Biomolecular condensates constitute a newly recognized form of spatial organization in living cells. Although many condensates are believed to form as a result of phase separation, the physicochemical properties that determine the phase behavior of heterogeneous biomolecular mixtures are only beginning to be explored. Theory and simulation provide invaluable tools for probing the relationship between molecular determinants, such as protein and RNA sequences, and the emergence of phase-separated condensates in such complex environments. This review covers recent advances in the prediction and computational design of biomolecular mixtures that phase-separate into many coexisting phases. First, we review efforts to understand the phase behavior of mixtures with hundreds or thousands of species using theoretical models and statistical approaches. We then describe progress in developing analytical theories and coarse-grained simulation models to predict multiphase condensates with the molecular detail required to make contact with biophysical experiments. We conclude by summarizing the challenges ahead for modeling the inhomogeneous spatial organization of biomolecular mixtures in living cells.

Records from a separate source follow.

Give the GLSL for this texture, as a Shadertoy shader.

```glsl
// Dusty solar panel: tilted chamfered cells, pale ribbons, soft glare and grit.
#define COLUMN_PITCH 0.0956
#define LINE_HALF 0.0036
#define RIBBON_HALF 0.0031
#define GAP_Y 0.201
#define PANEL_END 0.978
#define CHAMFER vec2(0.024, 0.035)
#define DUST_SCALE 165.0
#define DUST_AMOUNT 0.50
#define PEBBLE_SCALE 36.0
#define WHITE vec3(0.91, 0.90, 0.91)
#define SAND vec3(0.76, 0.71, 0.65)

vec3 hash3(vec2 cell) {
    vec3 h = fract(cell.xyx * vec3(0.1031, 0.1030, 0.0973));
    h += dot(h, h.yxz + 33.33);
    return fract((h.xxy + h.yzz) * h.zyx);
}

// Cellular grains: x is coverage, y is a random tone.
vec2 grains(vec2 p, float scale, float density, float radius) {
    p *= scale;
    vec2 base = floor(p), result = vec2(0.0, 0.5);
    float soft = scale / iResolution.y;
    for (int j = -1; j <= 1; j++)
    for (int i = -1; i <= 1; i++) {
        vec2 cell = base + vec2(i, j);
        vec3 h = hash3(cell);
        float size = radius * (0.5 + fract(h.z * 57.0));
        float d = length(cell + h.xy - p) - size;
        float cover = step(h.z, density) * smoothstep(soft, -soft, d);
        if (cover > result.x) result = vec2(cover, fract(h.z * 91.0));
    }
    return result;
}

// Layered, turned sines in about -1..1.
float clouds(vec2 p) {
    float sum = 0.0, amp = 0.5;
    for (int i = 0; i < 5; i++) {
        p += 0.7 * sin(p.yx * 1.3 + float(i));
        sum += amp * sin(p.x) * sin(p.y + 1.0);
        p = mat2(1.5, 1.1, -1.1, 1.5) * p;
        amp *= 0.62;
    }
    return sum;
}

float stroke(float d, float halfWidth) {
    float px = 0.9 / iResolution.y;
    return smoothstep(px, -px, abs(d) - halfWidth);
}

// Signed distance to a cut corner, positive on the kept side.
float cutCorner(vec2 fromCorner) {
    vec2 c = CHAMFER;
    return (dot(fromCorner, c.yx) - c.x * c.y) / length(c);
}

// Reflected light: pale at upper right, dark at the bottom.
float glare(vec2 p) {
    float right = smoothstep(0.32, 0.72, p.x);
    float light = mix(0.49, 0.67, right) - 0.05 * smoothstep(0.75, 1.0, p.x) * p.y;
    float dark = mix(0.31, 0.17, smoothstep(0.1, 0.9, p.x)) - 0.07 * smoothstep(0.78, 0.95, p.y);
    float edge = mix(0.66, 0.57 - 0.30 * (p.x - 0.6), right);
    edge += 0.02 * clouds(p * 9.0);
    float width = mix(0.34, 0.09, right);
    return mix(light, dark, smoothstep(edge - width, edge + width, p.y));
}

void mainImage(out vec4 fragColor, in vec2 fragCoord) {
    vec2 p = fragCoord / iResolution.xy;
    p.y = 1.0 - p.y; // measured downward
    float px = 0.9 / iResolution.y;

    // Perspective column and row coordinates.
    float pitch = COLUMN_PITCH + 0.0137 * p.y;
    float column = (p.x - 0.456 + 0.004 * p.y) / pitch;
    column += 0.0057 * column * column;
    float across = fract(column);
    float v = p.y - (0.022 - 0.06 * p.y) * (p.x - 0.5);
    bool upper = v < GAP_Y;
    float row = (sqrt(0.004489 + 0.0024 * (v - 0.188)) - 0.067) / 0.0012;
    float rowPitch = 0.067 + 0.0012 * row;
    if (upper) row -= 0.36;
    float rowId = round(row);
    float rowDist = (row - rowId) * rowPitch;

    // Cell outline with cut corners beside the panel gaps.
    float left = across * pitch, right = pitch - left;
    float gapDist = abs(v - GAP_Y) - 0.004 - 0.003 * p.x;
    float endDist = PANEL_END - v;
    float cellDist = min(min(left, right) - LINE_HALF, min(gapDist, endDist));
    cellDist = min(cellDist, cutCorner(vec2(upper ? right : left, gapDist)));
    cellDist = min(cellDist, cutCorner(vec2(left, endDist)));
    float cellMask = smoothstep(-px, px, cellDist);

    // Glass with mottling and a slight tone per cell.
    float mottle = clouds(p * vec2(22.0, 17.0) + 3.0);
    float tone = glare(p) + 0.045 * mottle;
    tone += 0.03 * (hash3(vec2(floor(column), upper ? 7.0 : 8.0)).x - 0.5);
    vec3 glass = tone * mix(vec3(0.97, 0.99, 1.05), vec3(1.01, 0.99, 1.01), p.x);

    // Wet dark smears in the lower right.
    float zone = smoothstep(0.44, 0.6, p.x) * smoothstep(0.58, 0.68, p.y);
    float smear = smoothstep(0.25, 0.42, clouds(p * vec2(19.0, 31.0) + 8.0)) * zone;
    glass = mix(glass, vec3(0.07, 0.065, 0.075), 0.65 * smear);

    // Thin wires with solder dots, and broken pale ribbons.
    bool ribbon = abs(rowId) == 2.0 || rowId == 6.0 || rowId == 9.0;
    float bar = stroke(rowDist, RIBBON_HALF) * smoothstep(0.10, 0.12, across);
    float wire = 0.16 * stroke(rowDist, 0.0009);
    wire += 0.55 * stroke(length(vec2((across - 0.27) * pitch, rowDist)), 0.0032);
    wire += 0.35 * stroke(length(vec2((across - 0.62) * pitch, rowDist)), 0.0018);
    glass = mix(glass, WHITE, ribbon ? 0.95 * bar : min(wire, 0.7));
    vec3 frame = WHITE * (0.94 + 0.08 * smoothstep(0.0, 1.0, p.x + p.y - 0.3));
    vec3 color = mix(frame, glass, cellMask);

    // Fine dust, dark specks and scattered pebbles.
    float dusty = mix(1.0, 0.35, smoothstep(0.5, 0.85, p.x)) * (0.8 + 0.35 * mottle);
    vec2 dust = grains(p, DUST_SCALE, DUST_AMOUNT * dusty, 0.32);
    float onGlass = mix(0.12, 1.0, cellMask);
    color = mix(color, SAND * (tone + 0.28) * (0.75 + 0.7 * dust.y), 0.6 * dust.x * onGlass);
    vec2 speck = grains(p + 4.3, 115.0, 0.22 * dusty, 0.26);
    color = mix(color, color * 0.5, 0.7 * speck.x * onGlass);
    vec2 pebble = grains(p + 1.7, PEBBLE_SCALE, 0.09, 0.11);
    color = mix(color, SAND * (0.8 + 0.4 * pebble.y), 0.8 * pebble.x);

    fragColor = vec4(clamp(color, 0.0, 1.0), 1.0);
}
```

All Science Journal Classification (ASJC) codes
- Computer Science Applications
- Physical and Theoretical Chemistry